If you are teaching English in another country, the base level of the students is usually much higher than in public schools. This tends to be the case as the students begin learning the language from a younger age and are required to meet a higher standard. In addition, the class sizes are usually small and manageable, up to 24 students. However, in private schools, you may be required to teach more than just English, depending on the position, for example, you could be teaching Math or Science in English.
Along with having a higher level of English, the facilities and resources available to teachers are very advanced and high tech in comparison to government schools. This is due to the fact that private schools have more funding than public schools. This also translates to higher salaries for teachers in private schools than government schools.
Government schools in foreign countries tend to be easier to get an English teaching position at, especially if you are new to teaching. However, this also means that you will likely have a lower salary than private schools and fewer resources.

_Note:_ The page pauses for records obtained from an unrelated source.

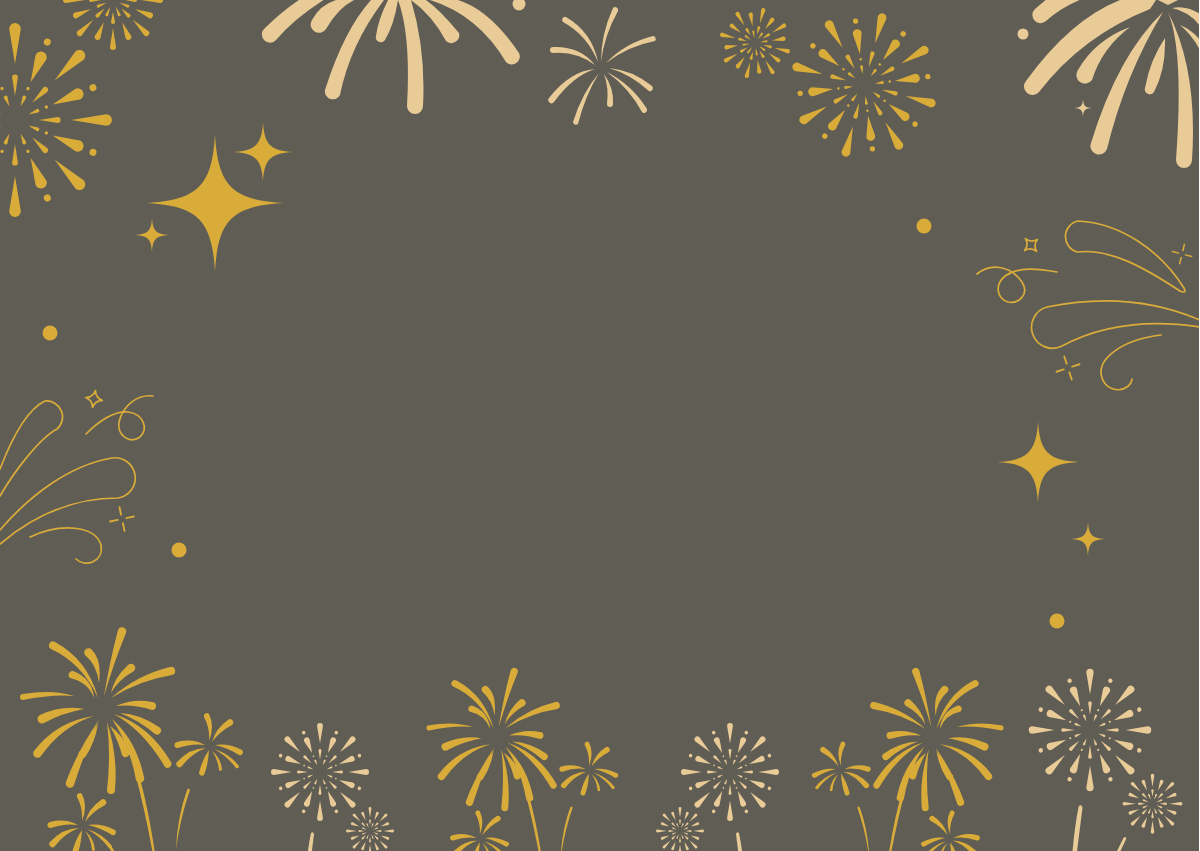
<!DOCTYPE html>
<html lang="en">
<head>
<meta charset="utf-8">
<title>Fireworks frame</title>
<style>
:root { --ground: #605d55; --gold: #d9ac3a; --cream: #e9cb98; --edge: #fff; }
* { box-sizing: border-box; }
html, body { margin: 0; overflow: hidden; }
body { width: 1200px; height: 851px; }
.frame { width: 1200px; height: 851px; background: var(--ground); border-right: 1px solid var(--edge); overflow: hidden; }
.frame svg { display: block; width: 1200px; height: 851px; }
.gold { fill: var(--gold); }
.cream { fill: var(--cream); }
.line { fill: none; stroke: var(--gold); stroke-width: 1.7; stroke-linecap: round; stroke-linejoin: round; }
</style>
</head>
<body>
<main class="frame">
<svg viewBox="0 0 1200 851" role="img" aria-label="Frame of gold and cream fireworks, stars and streamers">
<defs>
  <path id="star" d="M0-100C4-25 25-4 100 0C25 4 4 25 0 100C-4 25-25 4-100 0C-25-4-4-25 0-100z"/>

  <g id="ray">
    <path d="M0-58L-6-94A6 6 0 0 1 6-94zM0-25L-3-44A3 3 0 0 1 3-44z"/>
    <g transform="rotate(22.5)">
      <path d="M0-42L-6-70A6 6 0 0 1 6-70zM0-15L-2-25A2 2 0 0 1 2-25z"/>
      <circle cy="-87" r="3.6"/>
      <circle cy="-35" r="1.7"/>
    </g>
  </g>
  <g id="burst">
    <use href="#ray"/><use href="#ray" transform="rotate(45)"/><use href="#ray" transform="rotate(90)"/><use href="#ray" transform="rotate(135)"/>
    <use href="#ray" transform="rotate(180)"/><use href="#ray" transform="rotate(225)"/><use href="#ray" transform="rotate(270)"/><use href="#ray" transform="rotate(315)"/>
  </g>

  <g id="fine-ray">
    <path d="M0-56L-6-94A6 6 0 0 1 6-94zM0-24L-4-44A4 4 0 0 1 4-44z"/>
    <path transform="rotate(22.5)" d="M0-48L-6-80A6 6 0 0 1 6-80zM0-14L-3-32A3 3 0 0 1 3-32z"/>
  </g>
  <g id="fine-burst">
    <use href="#fine-ray"/><use href="#fine-ray" transform="rotate(45)"/><use href="#fine-ray" transform="rotate(90)"/><use href="#fine-ray" transform="rotate(135)"/>
    <use href="#fine-ray" transform="rotate(180)"/><use href="#fine-ray" transform="rotate(225)"/><use href="#fine-ray" transform="rotate(270)"/><use href="#fine-ray" transform="rotate(315)"/>
  </g>

  <path id="plume" d="M2-14Q8-50 16-80A4 4 0 0 1 24-77Q12-48 2-14z
    M9-12Q35-35 68-43A4 4 0 0 1 70-35Q38-30 9-12z
    M-4-12Q-20-47-51-61A4 4 0 0 1-47-68Q-14-50-4-12z
    M-3-27Q-5-45-17-55A4 4 0 0 1-10-60Q0-50-3-27z
    M9-17Q12-32 26-45A4 4 0 0 1 32-39Q16-30 9-17z
    M-28-14Q-50-21-79-16A3 3 0 0 0-79-10Q-50-16-28-14z
    M-8-12Q-14-28-32-32A4 4 0 0 1-29-39Q-10-32-8-12z
    M14-4Q32-12 50-8A4 4 0 0 1 50 0Q32-6 14-4z
    M18 3Q38 4 57 17A4 4 0 0 1 53 24Q38 11 18 3z
    M12 4Q47 15 69 52A4 4 0 0 1 63 57Q42 21 12 4z
    M10 9Q34 30 42 67A4 4 0 0 1 34 70Q28 36 10 9z
    M8 16Q22 26 27 41A4 4 0 0 1 20 45Q16 30 8 16z
    M5 12Q16 45 13 80A4 4 0 0 1 5 80Q9 45 5 12z
    M-4 14Q-7 32-16 46A4 4 0 0 1-23 42Q-14 32-4 14z
    M-3 10Q-16 38-28 75A4 4 0 0 1-36 72Q-24 40-3 10z
    M-8 6Q-40 16-61 46A4 4 0 0 1-68 41Q-45 11-8 6z
    M-18-1Q-40-5-62 5A4 4 0 0 0-58 13Q-40 3-18-1z"/>
  <path id="spark" d="M-1-5Q0-18-6-29A3 3 0 0 1-1-32Q5-20-1-5z
    M2-4Q6-18 18-26A3 3 0 0 1 22-21Q9-14 2-4z
    M5-1Q18-3 32 4A3 3 0 0 1 29 9Q18 2 5-1z
    M4 3Q20 8 29 20A2 2 0 0 1 26 22Q17 10 4 3z
    M2 5Q11 12 12 24A2 2 0 0 1 9 24Q8 13 2 5z
    M-1 4Q-2 20-6 29A3 3 0 0 1-11 27Q-8 14-1 4z
    M-4 2Q-18 7-28 20A3 3 0 0 1-33 16Q-20 2-4 2z
    M-5-1Q-18-8-33-4A3 3 0 0 0-32 2Q-18-3-5-1z"/>
  <g id="gold-bouquet">
    <use href="#plume"/>
    <use href="#spark" x="108" y="36"/>
    <use href="#spark" x="-19" y="116"/>
    <path d="M33 63Q34 60 36 62Q46 95 54 150H52Q43 100 33 63zM85 80Q87 77 88 80Q78 108 74 140Q75 108 85 80zM4 133Q6 131 8 134L18 150H15z"/>
  </g>
  <g id="cream-bouquet">
    <use href="#burst" transform="scale(.49)"/>
    <use href="#fine-burst" transform="translate(50 59)scale(.24)"/>
    <path d="M-9 61Q-7 59-6 62L-12 110H-15Q-13 80-9 61zM27 86Q29 85 29 87L21 104H18z"/>
  </g>
  <path id="cross" d="M0-11V-4M0 4V11M-11 0H-4M4 0H11"/>
  <path id="twinkle" d="M-6-6Q0-2 6-6Q2 0 6 6Q0 2-6 6Q-2 0-6-6z"/>
</defs>

<g id="top-left" class="gold">
  <use href="#burst" transform="translate(15 120)scale(.97)"/>
  <use href="#fine-burst" transform="translate(113 0)scale(.5)"/>
  <use href="#star" transform="translate(215 203)scale(.69)"/>
  <use href="#star" transform="translate(263 152)scale(.3)"/>
  <use href="#star" transform="translate(152 235)scale(.17)"/>
</g>

<g id="top-cream" class="cream">
  <path d="M318-12Q288 5 264 29A8 8 0 0 0 276 40Q298 14 340-10z
    M336 0Q320 5 312 20A8 8 0 0 0 326 29Q338 8 354 0z
    M371 0Q344 30 325 90A8 8 0 0 0 340 95Q350 45 384 0z
    M388 0Q378 20 376 36A5 5 0 0 0 385 40Q394 25 398 0z
    M398 0Q411 35 407 106A8 8 0 0 0 423 106Q426 50 411 0z
    M411 0Q432 15 446 41A8 8 0 0 0 459 33Q440 10 426 0z
    M430 0Q478 15 506 62A8 8 0 0 0 519 53Q490 10 458 0z"/>
  <circle cx="519" cy="4" r="6.5"/>
  <path d="M601 62Q601 34 613 8A3 3 0 0 1 618 11Q604 36 601 62z
    M606 63Q625 43 653 36A3 3 0 0 1 655 41Q628 46 606 63z
    M598 62Q587 35 563 22A3 3 0 0 1 566 17Q592 32 598 62z
    M595 65Q576 51 553 53A3 3 0 0 1 553 47Q580 46 595 65z
    M595 69Q573 76 554 102A3 3 0 0 1 549 98Q570 71 595 69z
    M599 73Q585 96 578 124A3 3 0 0 1 573 122Q582 93 599 73z
    M604 74Q614 88 613 104A3 3 0 0 1 607 104Q609 88 604 74z
    M607 72Q632 85 647 109A3 3 0 0 1 642 112Q629 88 607 72z
    M609 68Q632 70 652 86A3 3 0 0 1 649 91Q630 74 609 68z"/>
</g>

<g id="top-gold" class="gold">
  <use href="#fine-burst" transform="translate(755 43)rotate(14)scale(.36)"/>
  <use href="#burst" transform="translate(864 85)rotate(15)scale(.74)"/>
</g>

<g id="top-right" class="cream">
  <path d="M1048-2L1035 9A8 8 0 0 0 1046 21Q1060 8 1084-2z
    M1120 0Q1070 20 1026 81A8 8 0 0 0 1039 92Q1082 36 1150 9L1156 0z
    M1130 27Q1095 40 1078 70A8 8 0 0 0 1092 80Q1102 48 1130 27z
    M1163 12Q1118 55 1091 143A8 8 0 0 0 1107 149Q1125 75 1163 12z
    M1165 38Q1150 60 1145 88A5 5 0 0 0 1154 92Q1166 70 1165 38z
    M1168 12Q1184 50 1176 160A8 8 0 0 0 1192 160Q1198 70 1168 12z
    M1180 25Q1192 30 1200 40V50Q1192 35 1180 25z
    M1172 8Q1186 5 1200 14V26Q1190 12 1172 8z
    M1158 0H1178L1168 5z"/>
  <circle cx="1023" cy="34" r="5.5"/>
  <use href="#star" transform="translate(1083 108)scale(.09)"/>
</g>

<g id="right-streamers" class="line">
  <path d="M1077 252A16 16 0 0 1 1078 221C1120 223 1160 250 1184 288Q1187 294 1180 291C1145 268 1110 248 1077 252z"/>
  <path d="M1200 320Q1130 290 1047 307A21 21 0 1 0 1062 346Q1120 315 1200 327"/>
  <path d="M1161 335C1120 340 1096 360 1102 378C1108 395 1130 392 1132 379"/>
  <path d="M977 274C990 263 1010 265 1022 282C1030 295 1018 304 1008 302C996 298 995 284 1005 276C1018 266 1040 269 1057 272"/>
  <use href="#twinkle" transform="translate(1031 245)rotate(4)"/>
  <use href="#cross" transform="translate(1182 254)rotate(14)scale(.9)"/>
  <use href="#cross" transform="translate(1068 368)rotate(-18)scale(1.1)"/>
</g>

<g id="left-streamers" class="line">
  <path d="M0 469C15 430 30 408 45 401A16 16 0 0 1 57 429C40 438 15 470 0 496"/>
  <path d="M0 530C30 495 70 465 112 458A20 20 0 0 1 118 498C80 498 40 510 0 544"/>
  <path d="M30 537C60 523 95 525 101 545C104 562 85 568 76 559"/>
  <path d="M86 434C100 420 115 411 128 412C143 414 149 428 140 437C130 444 117 436 119 422C123 405 138 394 153 396"/>
  <use href="#twinkle" transform="translate(94 399)rotate(-35)"/>
  <use href="#cross" transform="translate(122 519)rotate(-12)scale(1.1)"/>
</g>

<g id="dots-and-stars" class="gold">
  <circle cx="50" cy="333" r="7.5"/>
  <circle cx="179" cy="550" r="7.5"/>
  <circle cx="924" cy="226" r="7.5"/>
  <circle cx="1057" cy="621" r="7.5"/>
  <use href="#star" transform="translate(1038 462)scale(.41)"/>
  <use href="#star" transform="translate(1088 539)scale(.17)"/>
</g>

<g id="bottom-gold" class="gold">
  <use href="#gold-bouquet" transform="translate(102 710)"/>
  <use href="#gold-bouquet" transform="translate(497 739)scale(.86)"/>
  <use href="#gold-bouquet" transform="translate(933 739)scale(-.86 .86)"/>
</g>
<g id="bottom-cream" class="cream">
  <use href="#cream-bouquet" transform="translate(320 772)"/>
  <use href="#cream-bouquet" transform="translate(730 772)scale(-1 1)"/>
  <use href="#cream-bouquet" transform="translate(1090 730)scale(1.25)"/>
</g>
</svg>
</main>
</body>
</html>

In terms of students, depending on the class, their level of English can be rudimentary, requiring you to adjust your lessons accordingly. In addition, the class sizes will be larger and can have up to 55 students! This can be challenging at first, however, it can also create a fun environment for the language games as you will have a larger group to work with. On the other hand, it may be difficult to have one-on-one time with each student during the class.
Government schools also tend to be more relaxed in terms of their requirements of teachers as compared to private schools. Unlike private schools, they may not require teachers to attend as many events in the evenings or weekends. Therefore your work week will be 7:45-16:00 Monday through Friday.
Language schools tend to have different hours as compared to both government and private schools. Depending on the school, you could be working only mornings, evenings, or weekends. For example, you can work from 8-12, 17-20, or 8-5 on the weekends. Depending on your lifestyle, these hours can be very beneficial and offer you more days off than a typical teaching position.
Language schools also differ from government and private schools in terms of the students who attend the school. Adult learners or students with a specific purpose, for example, to pass a language exam, tend to be enrolled in these classes. By having older students in your class, they will be more motivated to learn the material and less likely to cause a disturbance during the lesson. However, this can cause a unique dynamic in the class if the students are older than you. Be sure to read our blog on how to teach English to different ages.
These are simply a few differences between private, public, and language schools. However, these schools also have differences between them that vary according to country. Each school has different pros and cons that will suit you depending on what your life and teaching style is.